Your goal.
Each line in the listing below that includes "scale" should be counted; give the total and nothing more.

Given entries.
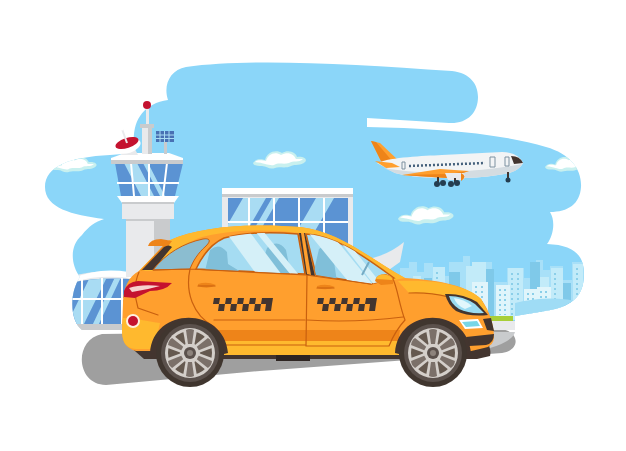
<!DOCTYPE html>
<html lang="en">
<head>
<meta charset="utf-8">
<title>Airport taxi</title>
<style>
:root{--sky:#8bd6f9;--glass:#5b93d3;--shine:#a9dcf3;--white:#fff;--pale:#e9eaec;--stone:#c9cbcd;--road:#9f9f9f;--taxi:#ff9f2e;--sun:#ffb92e;--deep:#ee8419;--line:#c9600f;--dark:#43352f;--tyre:#4a403c;--red:#c4122f}
html,body{margin:0;background:var(--white);overflow:hidden}
svg{display:block;width:626px;height:451px}
.sky{fill:var(--sky)}.glass{fill:var(--glass)}.shine{fill:var(--shine)}.white{fill:var(--white)}.pale{fill:var(--pale)}.stone{fill:var(--stone)}.road{fill:var(--road)}
.taxi{fill:var(--taxi)}.sun{fill:var(--sun)}.deep{fill:var(--deep)}.dark{fill:var(--dark)}.red{fill:var(--red)}
.frame{fill:none;stroke:var(--white);stroke-width:2}
.seam{fill:none;stroke:var(--line);stroke-width:1.2;stroke-linecap:round}
.pane{fill:#a5dcf2;stroke:var(--line);stroke-width:1.5}
</style>
</head>
<body>
<svg viewBox="0 0 626 451" role="img" aria-label="Yellow taxi in front of an airport with a plane taking off">
<defs>
<path id="sky-shape" d="M186 67C250 58 350 64 452 71C470 73 478 84 478 97C478 113 467 124 449 123L367 118V127C430 128 500 133 546 147C571 154 582 170 581 187C580 204 568 212 550 212C556 222 553 236 547 244C575 245 584 256 584 274C584 298 570 307 545 311L515 316V330H82C71 322 68 295 80 277C71 265 69 246 82 235C89 226 95 222 104 219C72 215 45 208 45 187C45 166 70 157 110 155L135 153C130 125 140 104 168 100C163 85 170 70 186 67Z"/>
<clipPath id="sky-clip"><use href="#sky-shape"/></clipPath>
<clipPath id="terminal-glass"><path d="M228 198H348V250H228Z"/></clipPath>
<clipPath id="hall-glass"><path d="M70 283Q100 276 140 280V325H70Z"/></clipPath>
<clipPath id="cabin-glass"><path d="M115 163H183L175 196H121Z"/></clipPath>
<clipPath id="rear-window"><path d="M196 269C203 254 213 243 224 238C246 232 275 232 298 234L305 274Z"/></clipPath>
<clipPath id="front-window"><path d="M306 234C335 236 360 253 394 278L371 284L316 275Z"/></clipPath>
<g id="cloud"><path fill="#c8f0ef" d="M0 13C3 8 9 9 12 10C14 2 23-1 29 3C36-1 43 3 44 7C50 6 55 9 52 12C48 16 42 14 38 16C32 19 26 16 22 18C16 20 14 16 9 16C5 16 1 16 0 13Z"/><path class="white" d="M2 12C6 9 10 11 13 11C15 4 22 1 28 5C35 1 41 4 43 9L50 9C46 13 40 10 36 13C30 15 26 12 21 15C16 16 12 13 2 12Z"/></g>
<path id="spoke" d="M-4-23Q0-25 4-23L2-9H-2Z"/>
<g id="wheel"><circle r="34" fill="#40362f"/><circle r="29" fill="#5b514c"/><circle r="25" fill="#d4cfca"/><circle r="22" fill="#65594f"/>
<g fill="#d4cfca"><path d="M-7-23H7L4-6H-4Z"/><path d="M-7-23H7L4-6H-4Z" transform="rotate(60)"/><path d="M-7-23H7L4-6H-4Z" transform="rotate(120)"/><path d="M-7-23H7L4-6H-4Z" transform="rotate(180)"/><path d="M-7-23H7L4-6H-4Z" transform="rotate(240)"/><path d="M-7-23H7L4-6H-4Z" transform="rotate(300)"/><circle r="10"/></g>
<g fill="#7b7069"><use href="#spoke"/><use href="#spoke" transform="rotate(60)"/><use href="#spoke" transform="rotate(120)"/><use href="#spoke" transform="rotate(180)"/><use href="#spoke" transform="rotate(240)"/><use href="#spoke" transform="rotate(300)"/></g><circle r="6" fill="#5b514c"/><circle r="3" fill="#8d837c"/></g>
<path id="checkers" class="dark" d="M2 0H8L7 6H1ZM14 0H20L19 6H13ZM26 0H32L31 6H25ZM38 0H44L43 6H37ZM50 0H56L55 6H49ZM62 0H62ZM7 6H13L12 13H6ZM19 6H25L24 13H18ZM31 6H37L36 13H30ZM43 6H49L48 13H42ZM54 6H60L59 13H53ZM56 0H61L60 6H55Z"/>
</defs>

<g id="backdrop">
<use href="#sky-shape" class="sky"/>
<path class="road" d="M102 334L495 329C519 327 523 350 502 353L260 371L106 385C76 385 73 340 102 334Z"/>
</g>

<g id="city" clip-path="url(#sky-clip)">
<path fill="#a8e0f8" d="M400 268H409V262H417V272H424V263H433V270H440V276H449V262H463V256H470V272H484V262H492V282H507V268H524V278H536V260H543V270H550V266H563V280H572V262H584V320H400Z"/>
<path fill="#c2ebf9" d="M413 276H421V320H413ZM433 267H445V320H433ZM466 266H472V262H486V320H466ZM508 268H523V320H508ZM540 277H549V320H540ZM551 268H563V320H551ZM573 264H583V320H573Z"/>
<path fill="#7fc9e9" d="M424 278H432V320H424ZM449 272H460V320H449ZM486 269H494V320H486ZM530 262H540V320H530ZM563 283H571V320H563Z"/>
<path fill="#e0f5fb" d="M472 282H488V320H472ZM496 285H510V320H496ZM524 289H537V320H524ZM537 287H551V320H537Z"/>
<path fill="none" stroke="#8bcfe9" stroke-width="2" stroke-dasharray="2 3" d="M476 286V315M482 286V315M500 289V315M505 289V315M528 293V315M533 293V315M541 291V315M546 291V315M512 273V315M518 273V315M555 273V315M437 272V315M577 268V315"/>
<path fill="#9fdcf5" d="M515 303Q550 294 585 303V320H515Z"/>
<path fill="#a8cf38" d="M478 316H513V323H478Z"/><path class="pale" d="M478 321H517V332H478Z"/>
</g>
<path class="stone" d="M490 332H515Q513 341 490 348Z"/>

<g id="clouds">
<use href="#cloud" x="253" y="150"/>
<use href="#cloud" transform="translate(398 205) scale(1.05)"/>
<g clip-path="url(#sky-clip)"><use href="#cloud" transform="translate(50 156) scale(.88)"/><use href="#cloud" transform="translate(545 156) scale(.85)"/></g>
</g>

<g id="terminal">
<path class="pale" d="M222 188H353V260H222Z"/><path class="white" d="M222 188H353V194H222Z"/><path class="stone" d="M222 194H353V197H222Z"/>
<path class="glass" d="M228 198H348V250H228Z"/>
<path class="shine" clip-path="url(#terminal-glass)" d="M243 198H266L236 250H213ZM272 198H279L249 250H242ZM316 198H334L304 250H286Z"/>
<path class="frame" d="M249 198V250M274 198V250M299 198V250M324 198V250M228 222H348"/>
</g>

<g id="arrivals-hall" clip-path="url(#sky-clip)">
<path class="pale" d="M70 277Q103 266 148 277V330H70Z"/>
<path class="glass" d="M70 283Q100 276 140 280V325H70Z"/>
<path class="shine" clip-path="url(#hall-glass)" d="M91 275H108L83 326H66ZM116 275H122L98 326H92Z"/>
<path class="frame" d="M82 278V325M102 278V325M122 278V325M70 299H140"/>
<path class="white" d="M74 278Q105 264 148 276V281Q104 272 74 282Z"/><path class="stone" d="M70 324H148V330H70Z"/>
</g>

<g id="control-tower">
<path class="pale" d="M126 217H170V277H126Z"/><path class="stone" d="M154 217H170V277H154ZM126 217H170V221H126Z"/>
<path class="white" d="M117 196H179L174 203H122Z"/><path class="pale" d="M122 202H174V219H122Z"/><path class="stone" d="M122 202H174V204H122Z"/>
<path class="glass" d="M115 163H183L175 196H121Z"/>
<path class="shine" clip-path="url(#cabin-glass)" d="M124 163H137L154 196H141ZM143 163H148L165 196H160Z"/>
<path class="frame" d="M131 163L134 196M149 163V196M167 163L163 196M117 183H179"/>
<path class="white" d="M125 153H169L183 158V163H111V158Z"/><path class="stone" d="M111 160H183V164H111Z"/>
<path class="pale" d="M146 108H149V126H152V154H142V126H146Z"/><path class="stone" d="M148 126H152V154H148ZM140 124H154V128H140Z"/><circle class="red" cx="147" cy="105" r="4"/>
<path class="stone" d="M164 141H167V154H164Z"/><path fill="#4871b4" d="M156 131H174V142H156Z"/><path stroke="#a9dcf3" d="M160 131V142M164.500 131V142M169 131V142M156 135H174M156 138.500H174"/>
<path class="pale" d="M124 147L133 145L138 155H121Z"/><ellipse class="white" cx="128" cy="146" rx="13" ry="7" transform="rotate(-18 128 146)"/><ellipse class="red" cx="127" cy="143" rx="12" ry="5" transform="rotate(-18 127 143)"/><path stroke="#e9eaec" stroke-width="2" d="M127 143L122 129"/><circle class="white" cx="122" cy="129" r="1.500"/>
</g>

<g id="aeroplane">
<path class="taxi" d="M371 141L380 143L399 161L382 163Z"/><path class="deep" d="M371 141L376 142L393 162L382 163Z"/>
<path fill="#f2f4f5" d="M377 163C392 157 423 156 442 155L502 152C513 152 521 157 523 163C520 170 509 174 498 175C467 180 418 179 395 173Z"/>
<path fill="#d4dce1" d="M384 168C420 175 475 173 522 164C519 171 509 174 498 175C467 180 418 179 395 173Z"/>
<path class="dark" d="M511 156Q520 156 523 163L514 164Z"/>
<path fill="none" stroke="#45617c" stroke-width="2.500" stroke-dasharray="2 2" d="M409 166L485 163"/><path fill="none" stroke="#7d91a0" d="M402 162H405V169H402ZM490 157H495V167H490ZM505 157H509V166H505Z"/>
<path class="taxi" d="M375 161L392 163L400 167L386 168Z"/><path class="taxi" d="M402 175L440 169L469 171L447 178Z"/><path class="deep" d="M402 175L447 174L469 171L447 178Z"/>
<path class="pale" d="M445 173H463Q467 176 463 180H448Z"/><path class="deep" d="M461 173Q468 176 461 181Z"/>
<path stroke="#43352f" stroke-width="2" d="M438 177V184M455 178V183M508 172V180"/><g fill="#243d50"><circle cx="437" cy="184" r="3"/><circle cx="443" cy="183" r="3"/><circle cx="451" cy="184" r="3"/><circle cx="457" cy="183" r="3"/><circle cx="508" cy="180" r="2.500"/></g>
</g>

<path class="pale" d="M362 260Q386 257 404 242L400 262L386 272Z"/>

<g id="taxi">
<path class="dark" d="M127 344L485 344Q492 346 490 356L477 359H144Z"/><path fill="#2e2522" d="M276 353H310V361H276Z"/>
<path class="taxi" d="M123 303C123 288 129 276 139 271L168 241C205 224 260 224 300 227C339 231 372 260 405 278C442 280 469 287 481 299C490 311 494 326 494 337Q494 346 484 348L467 352C464 309 402 308 399 355H224C221 309 158 309 155 351H136C124 348 122 340 122 328Z"/>
<path class="sun" d="M168 241C205 224 260 224 300 227C339 231 372 260 405 278L389 281C362 257 337 236 300 233C260 228 225 231 202 237C184 243 167 255 153 271H139Z"/>
<path class="sun" d="M398 281C440 279 469 287 481 299L488 312C466 301 438 293 409 293Z"/>
<path class="deep" d="M214 330H400L397 349H224Z"/><path class="sun" d="M220 341H402L399 355H224Z"/>
<path class="sun" d="M123 318C138 318 149 322 160 323L154 349H136C124 348 122 340 122 328Z"/>
<path class="deep" d="M148 246Q150 239 161 239L172 241L151 269L140 271L163 246Z"/>
<path class="dark" d="M142 270L164 247Q169 244 172 247L153 270Z"/>
<path fill="#8bbdd0" d="M153 270C166 253 184 243 203 239C209 238 212 240 206 246C198 253 193 261 190 269Z" stroke="#c9600f"/>
<path class="pane" d="M196 269C203 254 213 243 224 238C246 232 275 232 298 234L305 274Z"/>
<g clip-path="url(#rear-window)"><path fill="#80bfd9" d="M204 275L210 250Q219 242 227 252L228 264L246 275ZM258 275L267 248Q278 238 286 250L291 275Z"/><path fill="#d5f0f8" d="M225 231H249L282 275H257ZM255 231H263L299 275H291Z"/></g>
<path class="pane" d="M306 234C335 236 360 253 394 278L371 284L316 275Z"/>
<g clip-path="url(#front-window)"><path fill="#80bfd9" d="M313 275L319 249Q328 242 333 255L337 282Z"/><path fill="#d5f0f8" d="M307 231H329L374 286H352ZM336 236H343L383 286H375Z"/><path fill="none" stroke="#75abc4" stroke-width="2" d="M362 275L369 262"/></g>
<path class="dark" d="M299 233H305L315 276L306 275Z"/><path class="taxi" d="M301 233H304L311 275L307 274Z"/>
<path class="seam" d="M190 269C185 292 193 315 213 326Q222 334 225 345H306M307 275L306 346H389Q395 331 405 320C399 304 398 290 393 279M190 269L306 275L371 284M214 320H305M307 320Q355 323 403 317M153 270L190 269M409 293Q444 291 482 309M139 272Q132 288 138 308L158 315"/>
<path class="deep" d="M198 284Q207 281 216 285Q208 290 198 286ZM317 286Q326 283 335 287Q327 291 317 288Z"/><path class="seam" d="M198 286H215M317 288H334"/>
<use href="#checkers" x="212" y="298"/><use href="#checkers" x="316" y="298"/>
<path class="deep" d="M375 281Q376 274 386 274Q395 276 393 284L381 285Z"/><path class="sun" d="M376 279Q378 273 387 275Q393 277 392 280Z"/>
<path class="red" d="M124 291Q127 282 138 281L172 283Q165 291 150 291L135 298L124 297Z"/><path fill="#f6d2cf" d="M129 288Q141 284 160 286L148 289L132 292Z"/>
<circle cx="133" cy="321" r="7" fill="#fff0e0"/><circle class="red" cx="133" cy="321" r="5"/>
<path class="dark" d="M445 294Q462 293 477 302L488 315Q469 317 456 311Q448 305 445 294Z"/><path fill="#9adcf2" d="M449 296Q463 296 475 304L484 313Q469 314 459 309Q451 304 449 296Z"/><path fill="#e1f7fc" d="M454 298Q464 299 472 306L465 309Q456 305 454 298Z"/>
<path class="white" d="M459 320L478 319L483 328L465 329Z"/><path fill="#79d6e6" d="M462 322L477 321L480 326L466 327Z"/>
<path class="dark" d="M483 319L491 318L494 331L487 330ZM466 337L494 334Q494 343 486 345L469 346Z"/>
<path class="dark" d="M150 353C153 306 224 306 228 353L220 355C215 317 165 317 159 355ZM395 353C398 306 467 306 471 353L463 355C458 317 408 317 403 355Z"/>
<use href="#wheel" x="190" y="353"/><use href="#wheel" x="433" y="353"/>
</g>
</svg>
</body>
</html>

The answer.
2